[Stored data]
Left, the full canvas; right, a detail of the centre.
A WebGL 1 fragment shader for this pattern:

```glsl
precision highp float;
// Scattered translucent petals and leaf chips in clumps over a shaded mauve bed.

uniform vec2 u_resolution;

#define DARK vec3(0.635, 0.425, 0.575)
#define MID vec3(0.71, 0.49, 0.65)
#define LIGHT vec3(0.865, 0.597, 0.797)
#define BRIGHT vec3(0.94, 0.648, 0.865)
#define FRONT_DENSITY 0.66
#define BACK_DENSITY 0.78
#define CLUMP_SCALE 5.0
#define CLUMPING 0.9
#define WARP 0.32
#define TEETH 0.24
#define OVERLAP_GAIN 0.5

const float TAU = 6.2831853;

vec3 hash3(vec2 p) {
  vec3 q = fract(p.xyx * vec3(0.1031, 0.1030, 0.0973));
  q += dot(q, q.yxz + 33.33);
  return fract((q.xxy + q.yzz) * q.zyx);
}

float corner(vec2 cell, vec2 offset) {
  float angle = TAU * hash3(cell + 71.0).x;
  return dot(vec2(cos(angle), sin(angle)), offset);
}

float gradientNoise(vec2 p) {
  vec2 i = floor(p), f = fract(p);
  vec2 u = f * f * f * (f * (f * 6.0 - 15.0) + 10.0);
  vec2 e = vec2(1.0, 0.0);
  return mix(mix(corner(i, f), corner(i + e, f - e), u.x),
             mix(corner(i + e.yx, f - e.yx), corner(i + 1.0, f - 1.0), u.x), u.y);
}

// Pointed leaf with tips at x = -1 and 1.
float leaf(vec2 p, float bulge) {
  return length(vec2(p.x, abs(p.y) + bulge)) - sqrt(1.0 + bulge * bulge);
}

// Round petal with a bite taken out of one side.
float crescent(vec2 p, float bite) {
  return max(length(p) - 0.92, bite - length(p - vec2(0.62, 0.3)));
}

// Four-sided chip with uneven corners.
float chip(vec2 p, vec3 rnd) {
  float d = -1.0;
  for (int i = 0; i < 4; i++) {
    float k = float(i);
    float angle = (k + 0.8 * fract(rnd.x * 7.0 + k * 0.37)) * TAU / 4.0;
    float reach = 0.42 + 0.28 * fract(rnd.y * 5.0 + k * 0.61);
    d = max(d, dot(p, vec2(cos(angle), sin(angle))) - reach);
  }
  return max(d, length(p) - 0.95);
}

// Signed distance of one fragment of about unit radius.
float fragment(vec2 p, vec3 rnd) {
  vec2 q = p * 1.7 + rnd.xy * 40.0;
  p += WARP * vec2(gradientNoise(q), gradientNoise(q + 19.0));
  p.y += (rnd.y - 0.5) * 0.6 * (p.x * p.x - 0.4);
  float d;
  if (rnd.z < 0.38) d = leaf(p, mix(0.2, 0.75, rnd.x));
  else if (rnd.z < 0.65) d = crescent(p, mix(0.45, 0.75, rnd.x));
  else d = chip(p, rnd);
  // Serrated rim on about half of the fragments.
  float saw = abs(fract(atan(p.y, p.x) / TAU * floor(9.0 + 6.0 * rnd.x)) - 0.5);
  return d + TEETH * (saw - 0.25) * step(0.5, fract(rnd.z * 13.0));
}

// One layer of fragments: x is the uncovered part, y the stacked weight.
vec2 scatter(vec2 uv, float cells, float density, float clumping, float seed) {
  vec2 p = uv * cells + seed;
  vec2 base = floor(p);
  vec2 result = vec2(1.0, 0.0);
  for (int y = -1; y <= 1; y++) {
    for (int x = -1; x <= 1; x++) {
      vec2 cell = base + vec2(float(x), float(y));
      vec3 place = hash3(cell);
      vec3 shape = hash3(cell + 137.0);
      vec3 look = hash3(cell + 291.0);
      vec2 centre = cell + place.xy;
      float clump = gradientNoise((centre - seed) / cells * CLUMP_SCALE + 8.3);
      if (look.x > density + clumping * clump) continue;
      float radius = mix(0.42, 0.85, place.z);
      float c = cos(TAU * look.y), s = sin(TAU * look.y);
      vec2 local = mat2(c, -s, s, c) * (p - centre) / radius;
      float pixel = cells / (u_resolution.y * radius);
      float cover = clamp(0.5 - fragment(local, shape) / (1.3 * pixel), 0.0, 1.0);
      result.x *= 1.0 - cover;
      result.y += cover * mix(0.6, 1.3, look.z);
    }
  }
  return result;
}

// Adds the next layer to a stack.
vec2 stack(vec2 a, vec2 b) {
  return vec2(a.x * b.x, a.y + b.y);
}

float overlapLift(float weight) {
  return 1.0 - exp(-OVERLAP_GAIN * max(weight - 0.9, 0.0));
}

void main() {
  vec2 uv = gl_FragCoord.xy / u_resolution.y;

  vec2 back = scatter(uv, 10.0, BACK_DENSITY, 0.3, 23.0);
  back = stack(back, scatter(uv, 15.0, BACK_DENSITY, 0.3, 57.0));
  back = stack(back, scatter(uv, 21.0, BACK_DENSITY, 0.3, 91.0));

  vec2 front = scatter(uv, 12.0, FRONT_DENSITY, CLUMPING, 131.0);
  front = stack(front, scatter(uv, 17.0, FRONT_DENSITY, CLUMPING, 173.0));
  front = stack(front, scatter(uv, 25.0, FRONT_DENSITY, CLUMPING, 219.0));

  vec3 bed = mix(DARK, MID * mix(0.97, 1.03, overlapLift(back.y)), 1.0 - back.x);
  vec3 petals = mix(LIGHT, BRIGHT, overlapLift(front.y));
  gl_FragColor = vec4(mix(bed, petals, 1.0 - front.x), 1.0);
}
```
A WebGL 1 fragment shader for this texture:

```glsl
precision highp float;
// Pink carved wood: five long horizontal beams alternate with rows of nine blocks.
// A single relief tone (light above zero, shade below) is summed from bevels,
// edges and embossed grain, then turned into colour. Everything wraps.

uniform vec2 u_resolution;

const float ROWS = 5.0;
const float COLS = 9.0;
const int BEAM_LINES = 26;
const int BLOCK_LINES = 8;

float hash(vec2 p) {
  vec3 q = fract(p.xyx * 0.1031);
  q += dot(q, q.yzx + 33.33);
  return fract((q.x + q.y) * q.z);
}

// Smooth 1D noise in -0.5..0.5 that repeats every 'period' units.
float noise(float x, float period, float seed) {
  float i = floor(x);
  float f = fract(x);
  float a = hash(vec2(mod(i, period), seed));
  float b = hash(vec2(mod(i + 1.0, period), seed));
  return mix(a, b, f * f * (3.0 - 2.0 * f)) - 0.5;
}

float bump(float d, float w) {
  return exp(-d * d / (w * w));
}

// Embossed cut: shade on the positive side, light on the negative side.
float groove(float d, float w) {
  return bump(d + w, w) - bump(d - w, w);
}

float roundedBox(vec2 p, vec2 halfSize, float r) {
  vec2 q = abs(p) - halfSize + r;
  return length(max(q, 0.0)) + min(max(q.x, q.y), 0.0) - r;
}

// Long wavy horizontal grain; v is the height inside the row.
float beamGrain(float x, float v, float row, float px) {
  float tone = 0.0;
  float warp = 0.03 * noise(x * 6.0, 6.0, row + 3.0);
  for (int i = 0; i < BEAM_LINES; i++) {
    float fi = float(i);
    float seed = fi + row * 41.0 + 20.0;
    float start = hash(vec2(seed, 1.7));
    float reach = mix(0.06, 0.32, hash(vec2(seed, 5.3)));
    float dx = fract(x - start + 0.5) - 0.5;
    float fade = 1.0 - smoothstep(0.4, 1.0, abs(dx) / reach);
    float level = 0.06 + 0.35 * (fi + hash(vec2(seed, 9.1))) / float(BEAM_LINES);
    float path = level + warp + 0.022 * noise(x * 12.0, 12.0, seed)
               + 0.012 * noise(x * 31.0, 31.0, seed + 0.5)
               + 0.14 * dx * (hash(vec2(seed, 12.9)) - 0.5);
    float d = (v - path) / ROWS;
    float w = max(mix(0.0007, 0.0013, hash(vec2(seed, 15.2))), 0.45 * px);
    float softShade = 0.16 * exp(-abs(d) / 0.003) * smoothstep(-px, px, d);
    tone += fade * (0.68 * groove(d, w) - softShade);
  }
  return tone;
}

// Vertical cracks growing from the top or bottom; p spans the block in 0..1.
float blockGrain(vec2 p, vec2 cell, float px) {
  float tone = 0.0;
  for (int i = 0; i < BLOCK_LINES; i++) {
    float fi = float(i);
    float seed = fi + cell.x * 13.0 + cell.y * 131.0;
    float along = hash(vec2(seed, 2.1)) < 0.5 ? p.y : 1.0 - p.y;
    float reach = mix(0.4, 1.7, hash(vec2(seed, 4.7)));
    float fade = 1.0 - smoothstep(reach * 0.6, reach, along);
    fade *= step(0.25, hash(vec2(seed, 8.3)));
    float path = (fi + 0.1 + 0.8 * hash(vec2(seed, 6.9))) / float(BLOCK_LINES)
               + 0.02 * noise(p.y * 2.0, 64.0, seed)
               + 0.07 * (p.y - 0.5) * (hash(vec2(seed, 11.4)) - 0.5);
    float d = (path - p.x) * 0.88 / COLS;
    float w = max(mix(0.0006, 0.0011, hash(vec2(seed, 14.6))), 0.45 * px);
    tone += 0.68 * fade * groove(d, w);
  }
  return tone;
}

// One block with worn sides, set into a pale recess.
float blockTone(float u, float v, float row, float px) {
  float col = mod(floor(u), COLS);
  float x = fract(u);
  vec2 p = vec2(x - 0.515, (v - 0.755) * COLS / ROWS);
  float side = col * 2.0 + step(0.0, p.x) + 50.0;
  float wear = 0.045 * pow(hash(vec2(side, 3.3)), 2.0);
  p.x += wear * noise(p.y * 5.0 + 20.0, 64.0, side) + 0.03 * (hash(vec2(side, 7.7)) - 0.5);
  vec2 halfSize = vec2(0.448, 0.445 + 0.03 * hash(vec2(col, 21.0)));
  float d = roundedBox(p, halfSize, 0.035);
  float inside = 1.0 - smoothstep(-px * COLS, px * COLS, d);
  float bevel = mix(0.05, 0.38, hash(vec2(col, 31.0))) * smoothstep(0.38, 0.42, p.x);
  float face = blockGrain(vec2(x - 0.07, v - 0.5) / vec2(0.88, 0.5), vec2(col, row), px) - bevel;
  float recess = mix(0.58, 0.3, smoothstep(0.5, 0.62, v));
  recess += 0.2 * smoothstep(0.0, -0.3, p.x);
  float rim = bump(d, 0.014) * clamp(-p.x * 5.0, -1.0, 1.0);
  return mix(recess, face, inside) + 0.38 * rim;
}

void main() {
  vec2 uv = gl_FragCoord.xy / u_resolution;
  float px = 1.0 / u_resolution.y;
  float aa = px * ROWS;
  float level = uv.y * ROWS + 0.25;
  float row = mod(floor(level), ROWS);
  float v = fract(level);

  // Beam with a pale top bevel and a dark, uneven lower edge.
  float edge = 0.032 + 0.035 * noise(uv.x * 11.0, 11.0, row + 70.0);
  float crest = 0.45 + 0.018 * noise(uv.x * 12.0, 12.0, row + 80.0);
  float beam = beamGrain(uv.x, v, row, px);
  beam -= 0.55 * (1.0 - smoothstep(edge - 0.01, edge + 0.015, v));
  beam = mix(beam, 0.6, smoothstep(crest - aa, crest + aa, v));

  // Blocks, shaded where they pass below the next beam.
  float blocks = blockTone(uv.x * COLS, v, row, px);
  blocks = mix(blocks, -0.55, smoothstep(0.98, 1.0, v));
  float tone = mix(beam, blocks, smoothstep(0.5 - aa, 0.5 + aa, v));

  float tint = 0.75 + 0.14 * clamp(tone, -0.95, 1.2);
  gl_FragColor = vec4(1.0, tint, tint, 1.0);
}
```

Task goal: The answer must consist of each line from the data that includes the string "groove".

Written answer:
float groove(float d, float w) {
    tone += fade * (0.68 * groove(d, w) - softShade);
    tone += 0.68 * fade * groove(d, w);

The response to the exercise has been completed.